◆ What the task requires: Among the entries below, find the lines that contain the string "function". State only how many there are.

=== Begin Enclosure ===

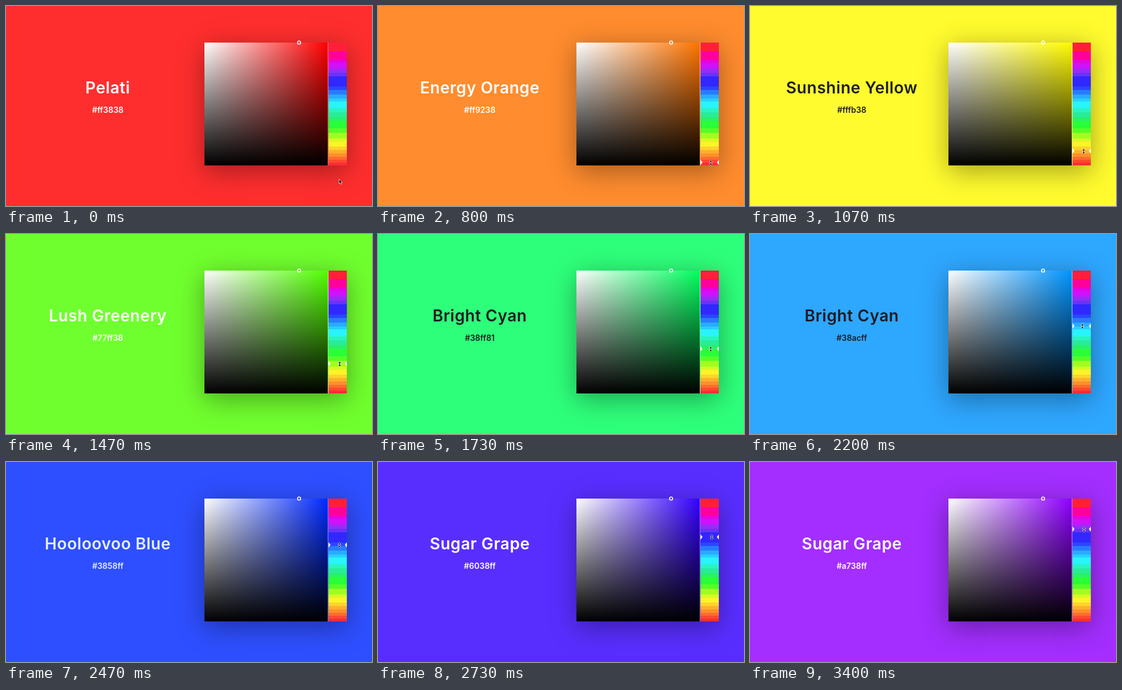
Recreate the animation shown at these times as an HTML page. Size 640 by 350 pixels, loop 3470 ms.

```html
<!DOCTYPE html>
<html lang="en">
<head>
<meta charset="utf-8">
<title>Colour names</title>
<style>
html, body { margin: 0; width: 100%; height: 100%; overflow: hidden; }
#stage { position: relative; width: 640px; height: 350px; overflow: hidden; background: hsl(var(--hue) 100% 59%); }
#stage > * { position: absolute; }
#name, #hex { left: 0; width: 356px; text-align: center; font-family: "Work Sans", Inter, sans-serif; font-weight: 600; white-space: nowrap; }
#name { top: 125px; font-size: 28px; line-height: 36px; letter-spacing: .02em; }
#hex { top: 172px; font-size: 14px; line-height: 20px; }
#picker { left: 347px; top: 64px; width: 249px; height: 215px; box-shadow: 0 10px 44px rgba(0, 0, 0, .36); }
#square { left: 347px; top: 64px; width: 215.5px; height: 215px;
  background: linear-gradient(transparent, #000), linear-gradient(90deg, #fff, hsl(var(--hue) 100% 50%)); }
#overlay { inset: 0; }
</style>
</head>
<body>
<div id="stage">
  <div id="name"></div>
  <div id="hex"></div>
  <div id="picker"></div>
  <div id="square"></div>
  <svg id="overlay" width="640" height="350">
    <path d="M563 64V279" stroke="#fff" stroke-opacity=".45"/>
    <g id="strip"></g>
    <circle cx="512.5" cy="64" r="2.7" fill="none" stroke="#fff" stroke-width="1.6"/>
    <path id="marks" d="M564-4.5 567.500 0 564 4.500ZM596-4.500 592.500 0 596 4.500Z" fill="#fff"/>
    <path id="arrow" d="M0 0V8L1.800 6.400 3 9 4.400 8.400 3.200 5.800H5.600Z" stroke="#fff" stroke-width=".7"/>
    <path id="resize" d="M0-4.500 2.700-1.500H.8V1.500H2.700L0 4.500-2.700 1.500H-.8V-1.500H-2.700Z" stroke="#fff" stroke-width=".7"/>
  </svg>
</div>
<script>
const LOOP = 3470, FPS = 15;
const DARK = '#1c1c22';
const $ = id => document.getElementById(id);

// hue, name, text colour
const NAMES = [
  [0, 'Pelati', '#fff'],
  [27, 'Energy Orange', '#fff'],
  [59, 'Sunshine Yellow', DARK],
  [101, 'Lush Greenery', '#fff'],
  [182, 'Bright Cyan', DARK],
  [230, 'Hooloovoo Blue', '#e6f0ff'],
  [273, 'Sugar Grape', '#fff']
];
// [tick, value]
const HUE = [[9, 15], [12, 27.1], [16, 58.8], [22, 101], [30, 182.4], [37, 230.4], [42, 257], [46, 273.5]];
const POINTER_X = [[0, 582.5], [12, 582], [16, 583.5], [22, 583.5], [30, 580.5], [37, 583], [46, 584]];
const POINTER_Y = [[0, 303], [4, 315], [8, 283], [9, 281]];
// top edge and colour of each band
const BANDS = [
  [64, '#ff2038'], [79, '#ff009c'], [94, '#e800dc'], [99, '#d210fb'], [108, '#ae22f8'], [112, '#9030f4'],
  [117, '#6b32f6'], [123, '#3028ff'], [141, '#2848ff'], [147, '#287cff'], [155, '#28acff'], [162, '#28d0ff'],
  [167, '#28f4fc'], [179, '#28f4c0'], [186, '#28ec98'], [194, '#28f06c'], [201, '#28ff38'], [214, '#54ff28'],
  [222, '#a0ff20'], [232, '#dcf824'], [238, '#fcf428'], [246, '#ffd42c'], [252, '#ffb02c'], [258, '#ff902c'],
  [264, '#ff6c2c'], [269, '#ff4a30'], [274, '#ff2c38']
];

$('strip').innerHTML = BANDS.map(([y, fill], i) =>
  `<rect x="564" y="${y}" width="32" height="${(BANDS[i + 1]?.[0] ?? 279) - y}" fill="${fill}"/>`).join('');

// Piecewise cubic through the keys, held at both ends
function track(keys, t) {
  const last = keys.length - 1;
  if (t <= keys[0][0]) return keys[0][1];
  if (t >= keys[last][0]) return keys[last][1];
  const i = keys.findIndex(k => k[0] > t) - 1;
  const slope = j => {
    const [a, b] = [keys[Math.max(j - 1, 0)], keys[Math.min(j + 1, last)]];
    return (b[1] - a[1]) / (b[0] - a[0]);
  };
  const [[t0, v0], [t1, v1]] = [keys[i], keys[i + 1]];
  const d = t1 - t0, u = (t - t0) / d, w = 1 - u;
  return w * w * ((1 + 2 * u) * v0 + u * d * slope(i)) + u * u * ((3 - 2 * u) * v1 - w * d * slope(i + 1));
}

function toHex(hue) {
  const channel = n => {
    const k = (n + hue / 60) % 6;
    const v = 255 - 199 * Math.max(0, Math.min(k, 4 - k, 1));
    return Math.round(v).toString(16).padStart(2, '0');
  };
  return '#' + channel(5) + channel(3) + channel(1);
}

function draw(now) {
  const tick = Math.floor(now % LOOP * FPS / 1000 + .05);
  const dragging = tick >= 9;
  const hue = dragging ? track(HUE, tick) : 0;
  const sliderY = 291 - .634 * hue;
  const x = track(POINTER_X, tick);
  const y = dragging ? sliderY + .5 : track(POINTER_Y, tick);
  const [, name, color] = NAMES.reduce((a, b) => Math.abs(b[0] - hue) < Math.abs(a[0] - hue) ? b : a);

  $('stage').style.setProperty('--hue', hue);
  $('stage').style.color = color;
  $('name').textContent = name;
  $('hex').textContent = toHex(hue);
  $('marks').setAttribute('transform', `translate(0 ${sliderY})`);
  $('arrow').setAttribute('transform', `translate(${x} ${y})`);
  $('resize').setAttribute('transform', `translate(${x} ${y})`);
  $('marks').style.display = $('resize').style.display = dragging ? '' : 'none';
  $('arrow').style.display = dragging ? 'none' : '';
}

const start = performance.now();
(function frame() {
  draw(performance.now() - start);
  requestAnimationFrame(frame);
})();
</script>
</body>
</html>
```
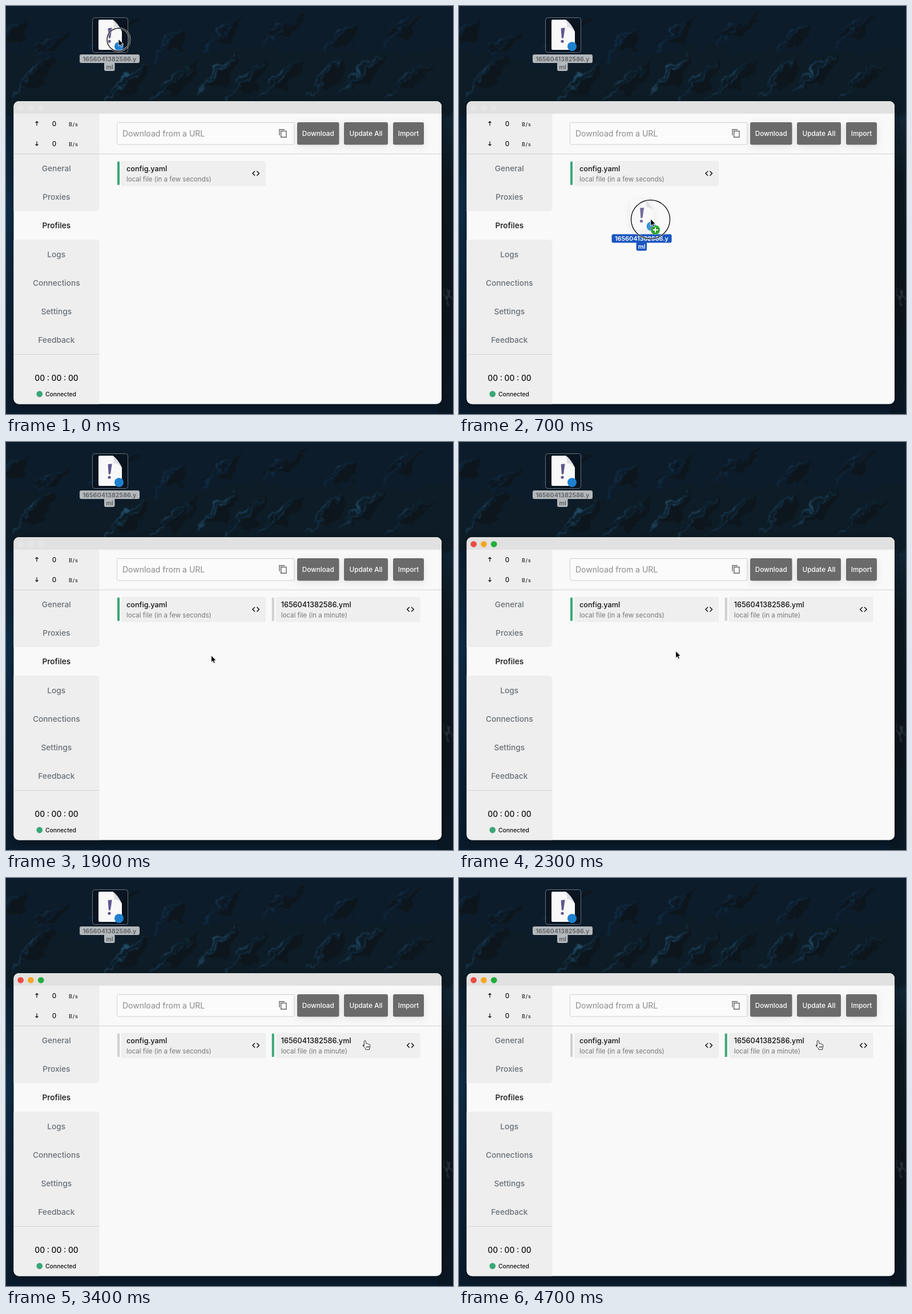
An HTML page that plays this animation: 783 by 716 pixels, repeating every 4.8 s.

```html
<!DOCTYPE html>
<html lang="en">
<head>
<meta charset="utf-8">
<title>Import a profile by dragging</title>
<style>
  html, body { margin: 0; width: 100%; height: 100%; overflow: hidden; background: #0a1828; }
  svg { display: block; width: 783px; height: 716px; font-family: Inter, Roboto, sans-serif; }
  .mid { text-anchor: middle; }
  .medium { font-weight: 500; }
  .bold { font-weight: 600; }
  .line { fill: none; stroke: #d2d2d2; }
</style>
</head>
<body>
<svg viewBox="0 0 783 716">
  <defs>
    <linearGradient id="sea" x2="0" y2="1">
      <stop offset="0" stop-color="#0b1c2c"/>
      <stop offset=".25" stop-color="#0b1e2e"/>
      <stop offset=".5" stop-color="#0d2c46"/>
      <stop offset=".75" stop-color="#0a2238"/>
      <stop offset="1" stop-color="#0a1b2b"/>
    </linearGradient>
    <linearGradient id="coast" x2="0" y2="1">
      <stop offset="0" stop-color="#12293a"/>
      <stop offset=".25" stop-color="#0c181f"/>
      <stop offset=".7" stop-color="#0c151b"/>
      <stop offset="1" stop-color="#0a1824"/>
    </linearGradient>
    <filter id="rock" x="-5%" y="-20%" width="110%" height="140%">
      <feTurbulence type="fractalNoise" baseFrequency=".045" numOctaves="3" seed="4"/>
      <feDisplacementMap in="SourceGraphic" scale="26" xChannelSelector="R" yChannelSelector="G"/>
      <feGaussianBlur stdDeviation=".9"/>
    </filter>
    <filter id="shade" x="-30%" y="-60%" width="160%" height="220%">
      <feDropShadow dx="0" dy="3" stdDeviation="7" flood-opacity=".09"/>
    </filter>
    <filter id="drop" x="-10%" y="-10%" width="120%" height="120%">
      <feDropShadow dx="0" dy="4" stdDeviation="7" flood-opacity=".35"/>
    </filter>
    <clipPath id="frame"><rect x="13.5" y="167" width="749.5" height="531.5" rx="9"/></clipPath>
    <g id="page">
      <path d="M164 24H187Q195 29 203 45V75Q203 77 201 77H164Q162 77 162 75V26Q162 24 164 24Z" fill="#f8f8f9"/>
      <path d="M187 24Q190 30 189 37Q197 37 203 45Q195 29 187 24Z" fill="#dcdde1"/>
      <path d="M178.6 39L185.6 38.3L183 56.5H179.8Z" fill="#61558f"/>
      <circle cx="181" cy="62" r="2.6" fill="#61558f"/>
      <circle cx="198" cy="71" r="8" fill="#1f80cf"/>
    </g>
  </defs>

  <rect width="783" height="716" fill="url(#sea)"/>
  <rect x="755" y="160" width="28" height="556" fill="url(#coast)"/>
  <g id="hills" filter="url(#rock)"></g>

  <rect x="151.5" y="20.5" width="62" height="61" rx="4" fill="#08111c" fill-opacity=".65" stroke="#68737e"/>
  <use href="#page"/>
  <g id="label"></g>

  <rect x="13.5" y="167" width="749.5" height="531.5" rx="9" fill="#f9f9f9" filter="url(#drop)"/>
  <g clip-path="url(#frame)">
    <rect x="13" y="167" width="751" height="22" fill="#e1e1e1"/>
    <path d="M13 189H163.5V353Q163.5 360 156.5 360H13ZM13 410H156.5Q163.5 410 163.5 417V699H13Z" fill="#eee"/>
    <path d="M13 259.5H764M13 611.5H163.5" class="line"/>
  </g>
  <g id="lights"></g>
  <g id="ui"></g>

  <g id="ghost">
    <use href="#page" opacity=".85" filter="url(#shade)"/>
    <g id="ghostLabel"></g>
  </g>
  <g id="pointer">
    <g id="plus">
      <circle cx="8.5" cy="19.5" r="8" fill="#2c9f2f" stroke="#78c47a" stroke-width=".8"/>
      <path d="M4 19.5H13M8.5 15V24" stroke="#fff" stroke-width="2"/>
    </g>
    <g id="ring" fill="none">
      <circle cy="1" stroke="#fff" stroke-width="3" stroke-opacity=".75"/>
      <circle cy="1" stroke="#111" stroke-width="1.4"/>
    </g>
    <path id="arrow" d="M0 0V12.4L2.8 9.8L4.7 14L6.8 13.1L5 9H8.8Z" fill="#000" stroke="#fff" stroke-width=".9"/>
    <path id="hand" fill="#fff" stroke="#222" d="M-1.7 9V.8Q-1.6-.7-.2-.7Q1.2-.7 1.4 .8L1.9 4.8Q3.3 4 4.2 5.2Q5.7 4.5 6.5 5.8
      Q8.4 5.4 8.7 7.4V10.4Q8.5 12 7.6 13V15H.9V13.3Q-1.5 11.3-3.7 8.2Q-4 6.8-2.8 6.8ZM2.4 9v3M4.5 9v3M6.5 9v3"/>
  </g>
</svg>
<script>
const $ = id => document.getElementById(id);
const text = (x, y, size, fill, str, cls = '', spacing = 0) =>
  `<text x="${x}" y="${y}" font-size="${size}" fill="${fill}" class="${cls}" letter-spacing="${spacing}">${str}</text>`;
const box = (x, y, w, h, r, fill, extra = '') =>
  `<rect x="${x}" y="${y}" width="${w}" height="${h}" rx="${r}" fill="${fill}" ${extra}/>`;
const show = (id, on) => $(id).style.display = on ? '' : 'none';

// A spur falls from its crest: a shadowed flank, a lit flank and a few thin ribs
const shape = (d, fill, opacity = 1) => `<path d="${d}" fill="${fill}" opacity="${opacity}"/>`;
function spur(x, y, dx, dy, lit) {
  let out = shape(`M${x} ${y}l${dx} ${dy}h44z`, '#08121b', .75) +
    shape(`M${x} ${y}l${dx * .5 - 9} ${dy * .42}L${x + dx} ${y + dy}l${-dx * .45} ${-dy * .6}z`, lit, .8);
  for (let i = 1; i < 5; i++)
    out += shape(`M${x + dx * i / 5} ${y + dy * i / 5}l-16 ${8 + i * 3}l-7 11l13-14z`, lit, .55);
  return out;
}
const far = [[40, 22], [115, 40], [235, 18], [320, 36], [420, 20], [530, 12], [620, 25], [735, 10]];
const near = [[85, 88], [255, 98], [345, 96], [408, 84], [462, 98], [530, 90], [600, 88], [668, 82], [755, 92]];
$('hills').innerHTML =
  shape('M-20 -20H810V190H-20Z', '#0b1b2a') +
  far.map(([x, y], i) => spur(x, y, -58 - i % 3 * 12, 42, '#173b57')).join('') +
  shape('M-20 78L70 88L150 116L240 98L300 86L400 76L450 70L520 86L600 76L690 86L810 72V190H-20Z', '#0f1c25') +
  near.map(([x, y], i) => spur(x, y, -66 - i % 3 * 10, 56, i % 2 ? '#255577' : '#1e4866')).join('') +
  shape('M766 505l18-4v3l-18 4zM768 497h2v24h-2zM777 499h2v20h-2z', '#444d55', .7);

const label = (bg, fg) => box(129, 85, 105, 15, 3, bg) + box(172, 98, 18.5, 16, 3, bg) +
  text(181.5, 96.5, 10.8, fg, '1656041382586.y', 'mid bold') +
  text(181.5, 110.5, 10.8, fg, 'ml', 'mid bold');
$('label').innerHTML = label('#b4b8bb', '#5b6064');
$('ghostLabel').innerHTML = label('#1956c0', '#fff');

const card = (x, id, name, note) =>
  box(x, 273, 4, 41, 1, '#d0d0d0', `id="${id}"`) + box(x + 7, 272, 253, 44, 2, '#efefef') +
  text(x + 16, 290, 12.7, '#111', name, 'medium') + text(x + 16, 308, 11.5, '#777', note) +
  `<path d="M${x + 241} 289.8l-4 4l4 4m3.4-8l4 4l-4 4" fill="none" stroke="#111" stroke-width="1.5"/>`;

const rate = (y, arrow) =>
  `<path d="M54 ${y - 8}v7.5${arrow}" fill="none" stroke="#111" stroke-width="1.2"/>` +
  text(84.5, y, 11.5, '#111', '0', 'mid medium') + text(110, y, 9, '#222', 'B/s', 'medium', .9);

const button = (x, w, str) => box(x, 204, w, 39.5, 3, '#6b6b6b', 'filter="url(#shade)"') +
  text(x + w / 2, 228.2, 11.7, '#fff', str, 'mid medium');

$('ui').innerHTML =
  rate(210.5, 'M51.5 205l2.5-2.5l2.5 2.5') + rate(245.5, 'M51.5 242.5l2.5 2.5l2.5-2.5') +
  ['General', 'Proxies', 'Profiles', 'Logs', 'Connections', 'Settings', 'Feedback'].map((str, i) =>
    text(88.3, 289.8 + i * 50.25, 13.7, i === 2 ? '#111' : '#686f76', str, 'mid medium')).join('') +
  text(88.5, 657.5, 13.8, '#111', '00 : 00 : 00', 'mid medium') +
  '<circle cx="58.7" cy="681" r="5.4" fill="#3aa776"/>' +
  text(69, 684.8, 10.3, '#111', 'Connected', 'medium') +
  box(194.5, 204.5, 310.5, 38.5, 2, '#fbfbfb', 'stroke="#cfcfcf"') +
  text(204, 229.2, 14, '#8a8a8a', 'Download from a URL') +
  '<path d="M479 227V216.7H488M481.7 219.5H491V230.3H481.7Z" fill="none" stroke="#666" stroke-width="1.4"/>' +
  button(510, 73.5, 'Download') + button(592, 77, 'Update All') + button(678, 54, 'Import') +
  card(195, 'first', 'config.yaml', 'local file (in a few seconds)') +
  `<g id="added">${card(465.7, 'second', '1656041382586.yml', 'local file (in a minute)')}</g>`;

// Pointer stops: time, x, y
const start = [197, 58];
const stops = [
  [0, ...start], [100, ...start], [600, 335.5, 373.5], [700, 335.5, 373.5], [1000, 336.5, 377.5],
  [1600, 336.5, 377.5], [1900, 359.5, 374.5], [2200, 359.5, 374.5], [2800, 631.5, 271],
  [2900, 631.5, 271], [3100, 629, 286], [4800, 629, 286],
];
function pointerAt(t) {
  const i = stops.findIndex((s, n) => n && t < s[0]);
  const [t0, x0, y0] = stops[i - 1], [t1, x1, y1] = stops[i];
  const u = (t - t0) / (t1 - t0), e = u * u * (3 - 2 * u);
  return [x0 + (x1 - x0) * e, y0 + (y1 - y0) * e];
}

function draw(now) {
  const t = Math.floor(now % 4800 / 100) * 100;
  const [x, y] = pointerAt(t);
  const radius = t < 800 ? Math.min(34, 20 + t * .1) : 34 - (t - 800) * .14;
  const dragging = t >= 100 && t < 900;
  const active = t >= 2200, switched = t >= 3200, over = t >= 3000;

  $('pointer').setAttribute('transform', `translate(${x} ${y})`);
  $('ghost').setAttribute('transform', `translate(${x - start[0]} ${y - start[1]})`);
  for (const c of $('ring').children) c.setAttribute('r', Math.max(0, radius));
  show('ghost', dragging);
  show('plus', dragging && y > 190);
  show('ring', t < 1000);
  show('arrow', !over);
  show('hand', over);
  show('added', t >= 1000);
  $('first').setAttribute('fill', switched ? '#d0d0d0' : '#3aa776');
  $('second').setAttribute('fill', switched ? '#3aa776' : '#d0d0d0');
  $('lights').innerHTML = ['#ed4b42', '#f5a623', '#22ad3c'].map((color, i) =>
    `<circle cx="${25.6 + i * 17.8}" cy="179.3" r="5.4" fill="${active ? color : '#e6e6e6'}"/>`).join('');
  requestAnimationFrame(draw);
}
requestAnimationFrame(draw);
</script>
</body>
</html>
```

=== End Enclosure ===

◆ Solution to the exercise: 7